(Saved data entries)
***

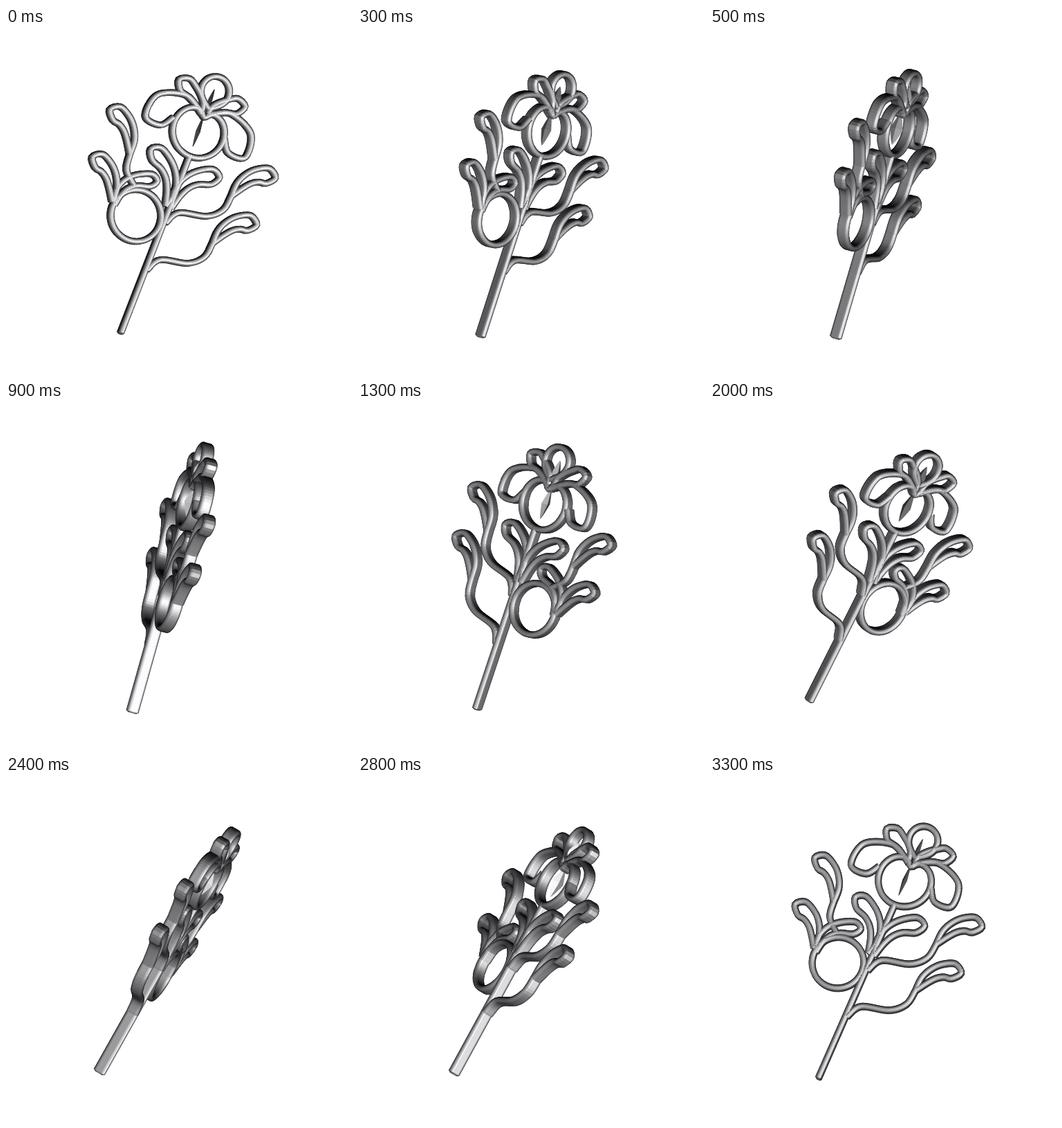
Recreate the animation shown at these times as an HTML page with a canvas. Size 500x500 px, loop 3400 ms.

```html
<!DOCTYPE html>
<html lang="en">
<head>
<meta charset="utf-8">
<title>Turning flower</title>
<style>
html, body { margin: 0; width: 100%; height: 100%; overflow: hidden; background: #fff; }
canvas { display: block; }
</style>
</head>
<body>
<canvas id="stage" width="500" height="500"></canvas>
<script>
const ctx = document.getElementById('stage').getContext('2d');
ctx.lineWidth = 0.7;
ctx.lineJoin = 'round';

const RAD = Math.PI / 180;
const LEAN = 22.5 * RAD, TILT = 7 * RAD, START = 12 * RAD, STEP = 360 / 35 * RAD;
const CX = 242, CY = 238;
const cosL = Math.cos(LEAN), sinL = Math.sin(LEAN);
const cosT = Math.cos(TILT), sinT = Math.sin(TILT);

// Stage points of the first pose -> model plane (u across the stem, v along it)
const toModel = pts => pts.map(([x, y]) => {
  const dx = x - CX, dy = y - CY;
  const v = (dx * sinL - dy * cosL) / cosT;
  const u = (dx * cosL + dy * sinL + v * sinT * Math.sin(START)) / Math.cos(START);
  return [u, v];
});
const mirror = pts => pts.map(([u, v]) => [-u, v]);
const shift = (pts, dx, dy) => pts.map(([x, y]) => [x + dx, y + dy]);

// Teardrop outline around a bent spine, growing to a round tip of radius r
function leaf([ax, ay], [bx, by], [cx, cy], r) {
  const left = [], right = [];
  let dx, dy;
  for (let t = 0; t <= 1; t += 0.25) {
    const s = 1 - t, w = r * Math.sqrt(t);
    dx = s * (bx - ax) + t * (cx - bx);
    dy = s * (by - ay) + t * (cy - by);
    const len = Math.hypot(dx, dy);
    dx /= len;
    dy /= len;
    const x = s * s * ax + 2 * s * t * bx + t * t * cx;
    const y = s * s * ay + 2 * s * t * by + t * t * cy;
    left.push([x + dy * w, y - dx * w]);
    right.unshift([x - dy * w, y + dx * w]);
  }
  return [...left, [cx + dx * r, cy + dy * r], ...right];
}

// Circle whose radius is pulled in or out around the direction `turn`
function loop(x, y, r, pull = 0, turn = 0) {
  const [[cu, cv]] = toModel([[x, y]]);
  return Array.from({ length: 24 }, (_, i) => {
    const a = i * 15 * RAD, off = Math.min(a, 2 * Math.PI - a);
    const d = r * (1 + pull * Math.exp(-off / 0.38));
    return [cu + d * Math.sin(a + turn), cv + d * Math.cos(a + turn)];
  });
}

// Catmull-Rom curve sampled about every 4 px
function spline(pts, closed) {
  const n = pts.length, out = [];
  const at = i => closed ? pts[(i + n) % n] : pts[Math.max(0, Math.min(n - 1, i))];
  for (let i = 0; i < (closed ? n : n - 1); i++) {
    const [a, b, c, d] = [at(i - 1), at(i), at(i + 1), at(i + 2)];
    const steps = Math.ceil(Math.hypot(c[0] - b[0], c[1] - b[1]) / 4);
    for (let k = 0; k < steps; k++) {
      const t = k / steps;
      out.push([0, 1].map(q => b[q] + t / 2 * (c[q] - a[q] +
        t * (2 * a[q] - 5 * b[q] + 4 * c[q] - d[q] +
        t * (3 * (b[q] - c[q]) + d[q] - a[q])))));
    }
  }
  out.push(closed ? out[0] : pts[n - 1]);
  return out;
}

// Cross-sections: [across, depth]
const HALF_W = 4.2, HALF_D = 9;
const bar = Array.from({ length: 18 }, (_, j) => {
  const a = (j % 9) / 8 * Math.PI, s = j < 9 ? 1 : -1;
  return [s * HALF_W * Math.cos(a), s * (HALF_D - HALF_W + HALF_W * Math.sin(a))];
});
const blade = [[3, 0], [0, 10], [-3, 0], [0, -10]];

function sweep(pts, { closed = false, section = bar, size = () => 1 } = {}) {
  const line = spline(pts, closed), last = line.length - 1;
  return line.map(([u, v], i) => {
    const p = line[i ? i - 1 : closed ? last - 1 : 0];
    const q = line[i < last ? i + 1 : closed ? 1 : last];
    const len = Math.hypot(q[0] - p[0], q[1] - p[1]) || 1;
    const nu = (p[1] - q[1]) / len, nv = (q[0] - p[0]) / len, s = size(i / last);
    return section.map(([a, w]) => [u + nu * a * s, v + nv * a * s, w * s]);
  });
}

const branch = [[203, 350], [222, 335], [262, 340], [286, 331], [298, 311]];
const branchLeaf = leaf([298, 311], [322, 275], [351, 282], 11);
const upper = pts => toModel(shift(pts, 27, -68));
const paired = [
  toModel(branchLeaf),
  upper(branchLeaf),
  toModel(leaf([238, 261], [251, 212], [297, 215], 11)),
  toModel(leaf([291, 124], [306, 112], [334, 113], 11)),
  toModel([[289, 127], [322, 123], [353, 152], [345, 187], [321, 181], [315, 160]])
];
const loops = [
  loop(187.5, 271, 37.5),
  loop(278, 149, 39, -0.46),
  loop(302, 91, 21, 0.31, Math.PI)
];
const spike = (from, to) =>
  sweep(toModel([from, to]), { section: blade, size: t => 1 - Math.abs(2 * t - 1) });

const tubes = [
  sweep(toModel([[165, 442], [265, 184]]), { size: t => t ? 1 : 0.6 }),
  sweep(toModel(branch)),
  sweep(upper(branch)),
  sweep(mirror(upper(branch.slice(2)))),
  sweep(toModel(leaf([156, 256], [163, 214], [209, 220], 9))),
  ...paired.flatMap(p => [sweep(p), sweep(mirror(p))]),
  ...loops.map(p => sweep(p, { closed: true })),
  spike([288, 122], [301, 89]),
  spike([285, 128], [270, 171])
];

// View space: x right, y up, z towards the viewer
function project([u, v, w], c, s) {
  const along = v * cosT + w * sinT, depth = w * cosT - v * sinT;
  const across = u * c + depth * s;
  return [CX + across * cosL + along * sinL, -CY - across * sinL + along * cosL, depth * c - u * s];
}

// Polished metal: dark rim and top, grey body, broad bright spot to the right
function shade(x, y, z) {
  const spot = Math.exp(-((x - 0.34) ** 2 + (y + 0.1) ** 2) / 0.16);
  const tone = 20 + 120 * z + 130 * spot * z - 50 * Math.max(0, y);
  return Math.round(Math.max(8, Math.min(252, tone)));
}

function face(pts) {
  const m = pts.length >> 2, [a, b, c, d] = [pts[0], pts[m], pts[2 * m], pts[3 * m]];
  const [px, py, pz] = [0, 1, 2].map(k => c[k] - a[k]);
  const [qx, qy, qz] = [0, 1, 2].map(k => d[k] - b[k]);
  const x = py * qz - pz * qy, y = pz * qx - px * qz, z = px * qy - py * qx;
  if (z <= 0) return null;
  const len = Math.hypot(x, y, z);
  return { pts, depth: a[2] + b[2] + c[2] + d[2], tone: shade(x / len, y / len, z / len) };
}

function draw(angle) {
  const c = Math.cos(angle), s = Math.sin(angle), faces = [];
  const add = pts => { const f = face(pts); if (f) faces.push(f); };
  for (const tube of tubes) {
    const rows = tube.map(row => row.map(p => project(p, c, s)));
    add([...rows[0]].reverse());
    for (let i = 0; i + 1 < rows.length; i++) {
      const r = rows[i], q = rows[i + 1];
      r.forEach((p, j) => {
        const k = (j + 1) % r.length;
        add([p, r[k], q[k], q[j]]);
      });
    }
  }
  faces.sort((f, g) => f.depth - g.depth);
  ctx.fillStyle = '#fff';
  ctx.fillRect(0, 0, 500, 500);
  for (const { pts, tone } of faces) {
    ctx.fillStyle = ctx.strokeStyle = `rgb(${tone},${tone},${tone + 3})`;
    ctx.beginPath();
    for (const [x, y] of pts) ctx.lineTo(x, -y);
    ctx.closePath();
    ctx.fill();
    ctx.stroke();
  }
}

// 34 still poses, 100 ms each
const begin = performance.now();
let shown = -1;
function tick() {
  const step = Math.floor((performance.now() - begin) / 100) % 34;
  if (step !== shown) draw(START + step * STEP);
  shown = step;
  requestAnimationFrame(tick);
}
tick();
</script>
</body>
</html>
```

***

**REQUIREMENT:**
Filter the records above, keeping each line that contains the word "angle".

**RESPONSE AREA:**
function draw(angle) {
  const c = Math.cos(angle), s = Math.sin(angle), faces = [];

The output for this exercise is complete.